=== EXERCISE INPUT ===
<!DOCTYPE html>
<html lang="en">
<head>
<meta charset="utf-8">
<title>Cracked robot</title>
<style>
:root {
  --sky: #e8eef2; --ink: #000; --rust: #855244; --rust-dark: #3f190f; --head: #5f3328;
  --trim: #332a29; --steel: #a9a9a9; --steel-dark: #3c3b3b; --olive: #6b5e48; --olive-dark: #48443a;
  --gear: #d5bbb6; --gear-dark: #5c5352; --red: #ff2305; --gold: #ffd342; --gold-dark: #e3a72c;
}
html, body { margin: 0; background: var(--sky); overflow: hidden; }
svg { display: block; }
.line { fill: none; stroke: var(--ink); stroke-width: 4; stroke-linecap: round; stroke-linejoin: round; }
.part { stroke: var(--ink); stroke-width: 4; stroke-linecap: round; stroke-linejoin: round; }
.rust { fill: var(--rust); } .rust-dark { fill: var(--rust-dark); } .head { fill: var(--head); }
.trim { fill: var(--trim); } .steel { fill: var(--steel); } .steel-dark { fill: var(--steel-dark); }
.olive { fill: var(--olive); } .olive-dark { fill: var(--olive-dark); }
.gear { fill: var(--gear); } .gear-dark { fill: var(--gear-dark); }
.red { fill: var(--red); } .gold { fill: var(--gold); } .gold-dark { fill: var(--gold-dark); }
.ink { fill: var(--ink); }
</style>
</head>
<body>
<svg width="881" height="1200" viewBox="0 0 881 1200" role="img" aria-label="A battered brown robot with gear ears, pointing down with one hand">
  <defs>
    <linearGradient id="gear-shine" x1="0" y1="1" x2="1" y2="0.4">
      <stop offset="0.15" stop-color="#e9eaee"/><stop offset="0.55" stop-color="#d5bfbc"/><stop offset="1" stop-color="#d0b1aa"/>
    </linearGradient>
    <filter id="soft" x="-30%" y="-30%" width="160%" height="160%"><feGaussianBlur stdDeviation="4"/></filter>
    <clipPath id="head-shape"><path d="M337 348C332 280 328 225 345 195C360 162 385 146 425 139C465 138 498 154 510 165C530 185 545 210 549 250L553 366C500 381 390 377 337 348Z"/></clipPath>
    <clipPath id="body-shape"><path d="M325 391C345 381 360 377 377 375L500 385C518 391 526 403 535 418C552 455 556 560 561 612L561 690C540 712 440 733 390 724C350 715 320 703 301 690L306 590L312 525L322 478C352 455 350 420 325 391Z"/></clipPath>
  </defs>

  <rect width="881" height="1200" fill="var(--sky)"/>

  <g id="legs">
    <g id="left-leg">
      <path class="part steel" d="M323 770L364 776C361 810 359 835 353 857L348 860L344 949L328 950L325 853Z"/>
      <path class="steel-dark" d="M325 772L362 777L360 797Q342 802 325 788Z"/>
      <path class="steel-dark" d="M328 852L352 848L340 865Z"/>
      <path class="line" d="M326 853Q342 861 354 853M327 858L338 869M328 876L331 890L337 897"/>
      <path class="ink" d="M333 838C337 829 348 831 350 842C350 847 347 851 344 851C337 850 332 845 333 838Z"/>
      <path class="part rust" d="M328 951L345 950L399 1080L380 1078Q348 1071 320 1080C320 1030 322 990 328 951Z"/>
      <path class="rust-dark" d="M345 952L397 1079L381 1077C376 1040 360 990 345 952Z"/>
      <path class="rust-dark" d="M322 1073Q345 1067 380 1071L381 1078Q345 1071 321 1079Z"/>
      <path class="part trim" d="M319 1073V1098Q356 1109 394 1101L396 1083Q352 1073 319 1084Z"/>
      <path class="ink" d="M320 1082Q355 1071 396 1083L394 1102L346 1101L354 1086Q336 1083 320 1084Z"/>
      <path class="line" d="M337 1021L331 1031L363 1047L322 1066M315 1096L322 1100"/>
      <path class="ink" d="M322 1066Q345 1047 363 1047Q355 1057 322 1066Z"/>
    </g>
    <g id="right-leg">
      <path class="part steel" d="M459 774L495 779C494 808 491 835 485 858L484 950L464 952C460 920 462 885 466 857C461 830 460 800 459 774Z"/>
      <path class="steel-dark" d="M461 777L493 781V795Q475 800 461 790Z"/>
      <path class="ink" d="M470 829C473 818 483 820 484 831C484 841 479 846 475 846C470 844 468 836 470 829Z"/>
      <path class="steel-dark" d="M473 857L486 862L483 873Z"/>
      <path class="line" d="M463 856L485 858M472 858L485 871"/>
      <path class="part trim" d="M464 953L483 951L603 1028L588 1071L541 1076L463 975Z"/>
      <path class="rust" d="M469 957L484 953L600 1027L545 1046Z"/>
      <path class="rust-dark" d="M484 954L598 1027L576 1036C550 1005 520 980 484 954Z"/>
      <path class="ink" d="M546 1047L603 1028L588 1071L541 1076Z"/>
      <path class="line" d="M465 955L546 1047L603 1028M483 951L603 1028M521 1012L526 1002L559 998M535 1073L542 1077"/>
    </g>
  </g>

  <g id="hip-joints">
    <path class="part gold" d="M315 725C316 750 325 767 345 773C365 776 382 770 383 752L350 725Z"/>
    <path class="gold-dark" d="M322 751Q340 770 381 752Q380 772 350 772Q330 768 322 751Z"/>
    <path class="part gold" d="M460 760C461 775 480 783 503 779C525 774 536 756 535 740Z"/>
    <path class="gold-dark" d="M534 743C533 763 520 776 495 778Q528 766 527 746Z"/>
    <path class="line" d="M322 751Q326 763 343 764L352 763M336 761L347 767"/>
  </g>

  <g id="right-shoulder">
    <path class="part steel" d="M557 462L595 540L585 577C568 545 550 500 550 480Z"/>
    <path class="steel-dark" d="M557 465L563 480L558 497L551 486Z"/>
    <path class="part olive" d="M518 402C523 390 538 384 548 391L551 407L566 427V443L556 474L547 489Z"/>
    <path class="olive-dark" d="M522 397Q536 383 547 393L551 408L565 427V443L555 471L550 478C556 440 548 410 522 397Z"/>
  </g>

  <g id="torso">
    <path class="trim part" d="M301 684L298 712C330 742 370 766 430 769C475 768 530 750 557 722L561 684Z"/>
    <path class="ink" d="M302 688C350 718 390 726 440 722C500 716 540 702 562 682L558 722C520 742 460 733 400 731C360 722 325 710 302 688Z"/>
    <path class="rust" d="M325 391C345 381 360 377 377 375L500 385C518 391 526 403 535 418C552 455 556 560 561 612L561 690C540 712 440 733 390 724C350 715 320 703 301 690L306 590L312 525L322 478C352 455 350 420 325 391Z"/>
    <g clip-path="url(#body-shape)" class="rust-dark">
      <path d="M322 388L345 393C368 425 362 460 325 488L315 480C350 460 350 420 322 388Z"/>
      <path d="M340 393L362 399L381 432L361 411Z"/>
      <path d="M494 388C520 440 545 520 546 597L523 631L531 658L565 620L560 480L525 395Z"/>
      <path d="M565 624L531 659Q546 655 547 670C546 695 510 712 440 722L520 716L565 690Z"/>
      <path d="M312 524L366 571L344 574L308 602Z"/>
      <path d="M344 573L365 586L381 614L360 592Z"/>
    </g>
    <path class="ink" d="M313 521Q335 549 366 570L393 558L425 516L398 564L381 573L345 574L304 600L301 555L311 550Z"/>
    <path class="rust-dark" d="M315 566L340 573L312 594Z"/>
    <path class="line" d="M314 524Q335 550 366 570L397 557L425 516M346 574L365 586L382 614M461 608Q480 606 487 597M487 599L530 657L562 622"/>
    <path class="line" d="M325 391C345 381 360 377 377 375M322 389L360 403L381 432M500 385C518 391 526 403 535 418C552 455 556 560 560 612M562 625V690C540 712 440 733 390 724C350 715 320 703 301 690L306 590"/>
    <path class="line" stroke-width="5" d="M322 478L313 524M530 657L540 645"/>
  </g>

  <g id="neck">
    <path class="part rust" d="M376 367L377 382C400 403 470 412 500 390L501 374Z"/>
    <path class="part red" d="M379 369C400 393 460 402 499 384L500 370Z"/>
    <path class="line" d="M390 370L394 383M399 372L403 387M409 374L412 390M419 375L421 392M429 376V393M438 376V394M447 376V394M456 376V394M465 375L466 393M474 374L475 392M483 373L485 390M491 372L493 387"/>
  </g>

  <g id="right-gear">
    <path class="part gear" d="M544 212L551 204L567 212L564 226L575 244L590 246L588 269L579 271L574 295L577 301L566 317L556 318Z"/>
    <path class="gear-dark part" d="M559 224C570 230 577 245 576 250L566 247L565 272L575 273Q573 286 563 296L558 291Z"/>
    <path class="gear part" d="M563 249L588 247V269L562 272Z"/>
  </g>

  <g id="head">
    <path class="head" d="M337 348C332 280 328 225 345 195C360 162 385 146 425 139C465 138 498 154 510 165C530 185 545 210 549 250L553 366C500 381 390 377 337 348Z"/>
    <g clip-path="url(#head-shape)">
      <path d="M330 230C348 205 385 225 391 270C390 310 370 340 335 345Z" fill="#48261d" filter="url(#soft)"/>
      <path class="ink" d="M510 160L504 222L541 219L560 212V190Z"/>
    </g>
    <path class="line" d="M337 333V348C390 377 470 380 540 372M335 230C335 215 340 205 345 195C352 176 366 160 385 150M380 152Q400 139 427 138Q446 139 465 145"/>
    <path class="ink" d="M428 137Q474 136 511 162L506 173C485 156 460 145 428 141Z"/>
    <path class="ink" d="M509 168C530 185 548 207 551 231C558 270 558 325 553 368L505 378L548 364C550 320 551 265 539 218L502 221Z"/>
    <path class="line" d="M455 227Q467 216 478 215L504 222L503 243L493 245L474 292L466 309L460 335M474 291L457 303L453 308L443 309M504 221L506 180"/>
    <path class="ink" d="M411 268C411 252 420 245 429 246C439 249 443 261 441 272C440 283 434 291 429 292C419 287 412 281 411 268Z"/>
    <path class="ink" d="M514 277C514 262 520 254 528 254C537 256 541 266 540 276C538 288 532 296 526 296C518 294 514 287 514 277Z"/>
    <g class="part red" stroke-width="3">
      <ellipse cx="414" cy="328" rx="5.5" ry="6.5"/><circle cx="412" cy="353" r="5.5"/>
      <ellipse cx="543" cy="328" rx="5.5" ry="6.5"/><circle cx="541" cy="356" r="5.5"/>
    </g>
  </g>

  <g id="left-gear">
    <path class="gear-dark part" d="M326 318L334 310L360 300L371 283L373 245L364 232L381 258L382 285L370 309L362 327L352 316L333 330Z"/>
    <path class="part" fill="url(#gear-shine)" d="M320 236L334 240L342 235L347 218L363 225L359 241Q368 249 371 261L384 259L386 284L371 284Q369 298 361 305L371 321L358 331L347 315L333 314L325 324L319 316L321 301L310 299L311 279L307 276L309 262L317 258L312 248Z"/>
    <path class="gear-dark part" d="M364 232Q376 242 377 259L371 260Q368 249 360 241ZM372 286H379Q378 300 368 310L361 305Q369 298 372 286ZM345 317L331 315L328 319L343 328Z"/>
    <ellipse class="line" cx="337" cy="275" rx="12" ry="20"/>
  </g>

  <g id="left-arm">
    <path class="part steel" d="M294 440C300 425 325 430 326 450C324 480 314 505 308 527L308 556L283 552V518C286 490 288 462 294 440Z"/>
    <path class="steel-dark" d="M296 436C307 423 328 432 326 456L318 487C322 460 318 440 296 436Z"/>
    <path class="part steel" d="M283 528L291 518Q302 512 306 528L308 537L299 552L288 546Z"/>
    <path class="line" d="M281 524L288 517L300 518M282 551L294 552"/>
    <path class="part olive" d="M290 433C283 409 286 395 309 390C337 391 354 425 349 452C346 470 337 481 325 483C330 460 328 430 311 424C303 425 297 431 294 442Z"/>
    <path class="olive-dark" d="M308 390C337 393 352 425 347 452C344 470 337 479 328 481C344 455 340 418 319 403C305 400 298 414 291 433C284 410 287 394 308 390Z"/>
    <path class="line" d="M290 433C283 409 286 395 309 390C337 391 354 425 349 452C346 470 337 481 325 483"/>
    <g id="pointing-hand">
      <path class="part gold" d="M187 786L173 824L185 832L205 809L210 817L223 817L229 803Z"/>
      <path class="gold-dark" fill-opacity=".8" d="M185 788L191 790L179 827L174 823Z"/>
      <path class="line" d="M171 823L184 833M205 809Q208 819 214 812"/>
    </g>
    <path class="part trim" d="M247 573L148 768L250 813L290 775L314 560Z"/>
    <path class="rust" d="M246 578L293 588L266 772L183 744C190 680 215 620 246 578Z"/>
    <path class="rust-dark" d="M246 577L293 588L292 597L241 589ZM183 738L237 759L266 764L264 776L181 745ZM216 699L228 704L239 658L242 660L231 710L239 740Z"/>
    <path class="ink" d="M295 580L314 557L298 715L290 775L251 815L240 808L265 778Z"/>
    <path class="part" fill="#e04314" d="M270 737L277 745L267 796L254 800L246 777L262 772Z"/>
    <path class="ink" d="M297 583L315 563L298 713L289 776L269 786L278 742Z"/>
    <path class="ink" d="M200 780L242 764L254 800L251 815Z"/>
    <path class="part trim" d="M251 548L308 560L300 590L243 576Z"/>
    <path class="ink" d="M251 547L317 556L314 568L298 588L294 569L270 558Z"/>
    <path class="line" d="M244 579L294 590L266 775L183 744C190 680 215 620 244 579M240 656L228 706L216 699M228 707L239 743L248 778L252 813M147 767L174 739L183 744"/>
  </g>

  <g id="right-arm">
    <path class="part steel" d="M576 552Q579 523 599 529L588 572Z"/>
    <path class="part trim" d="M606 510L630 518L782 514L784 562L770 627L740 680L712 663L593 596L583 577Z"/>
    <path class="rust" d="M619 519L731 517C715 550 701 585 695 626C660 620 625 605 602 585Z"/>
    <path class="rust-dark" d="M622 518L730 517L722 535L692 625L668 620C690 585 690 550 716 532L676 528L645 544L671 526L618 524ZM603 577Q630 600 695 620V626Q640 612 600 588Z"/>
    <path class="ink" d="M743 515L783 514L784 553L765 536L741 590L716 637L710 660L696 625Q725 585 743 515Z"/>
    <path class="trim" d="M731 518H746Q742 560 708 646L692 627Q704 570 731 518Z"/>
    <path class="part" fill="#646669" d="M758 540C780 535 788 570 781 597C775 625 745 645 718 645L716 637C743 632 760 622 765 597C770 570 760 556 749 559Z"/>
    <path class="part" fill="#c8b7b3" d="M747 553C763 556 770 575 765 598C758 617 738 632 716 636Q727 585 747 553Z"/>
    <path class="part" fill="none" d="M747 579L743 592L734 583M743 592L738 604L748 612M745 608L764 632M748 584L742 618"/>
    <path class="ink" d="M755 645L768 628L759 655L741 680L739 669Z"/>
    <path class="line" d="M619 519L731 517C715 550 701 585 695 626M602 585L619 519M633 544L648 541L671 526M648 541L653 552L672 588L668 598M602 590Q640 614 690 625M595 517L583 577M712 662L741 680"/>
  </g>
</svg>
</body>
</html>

=== TASK OBJECTIVE ===
The first line of the data, the line with "none; stroke: var(--ink);", and all lines in between are to be copied exactly. Leave out everything else.

=== EXERCISE ANSWER ===
<!DOCTYPE html>
<html lang="en">
<head>
<meta charset="utf-8">
<title>Cracked robot</title>
<style>
:root {
  --sky: #e8eef2; --ink: #000; --rust: #855244; --rust-dark: #3f190f; --head: #5f3328;
  --trim: #332a29; --steel: #a9a9a9; --steel-dark: #3c3b3b; --olive: #6b5e48; --olive-dark: #48443a;
  --gear: #d5bbb6; --gear-dark: #5c5352; --red: #ff2305; --gold: #ffd342; --gold-dark: #e3a72c;
}
html, body { margin: 0; background: var(--sky); overflow: hidden; }
svg { display: block; }
.line { fill: none; stroke: var(--ink); stroke-width: 4; stroke-linecap: round; stroke-linejoin: round; }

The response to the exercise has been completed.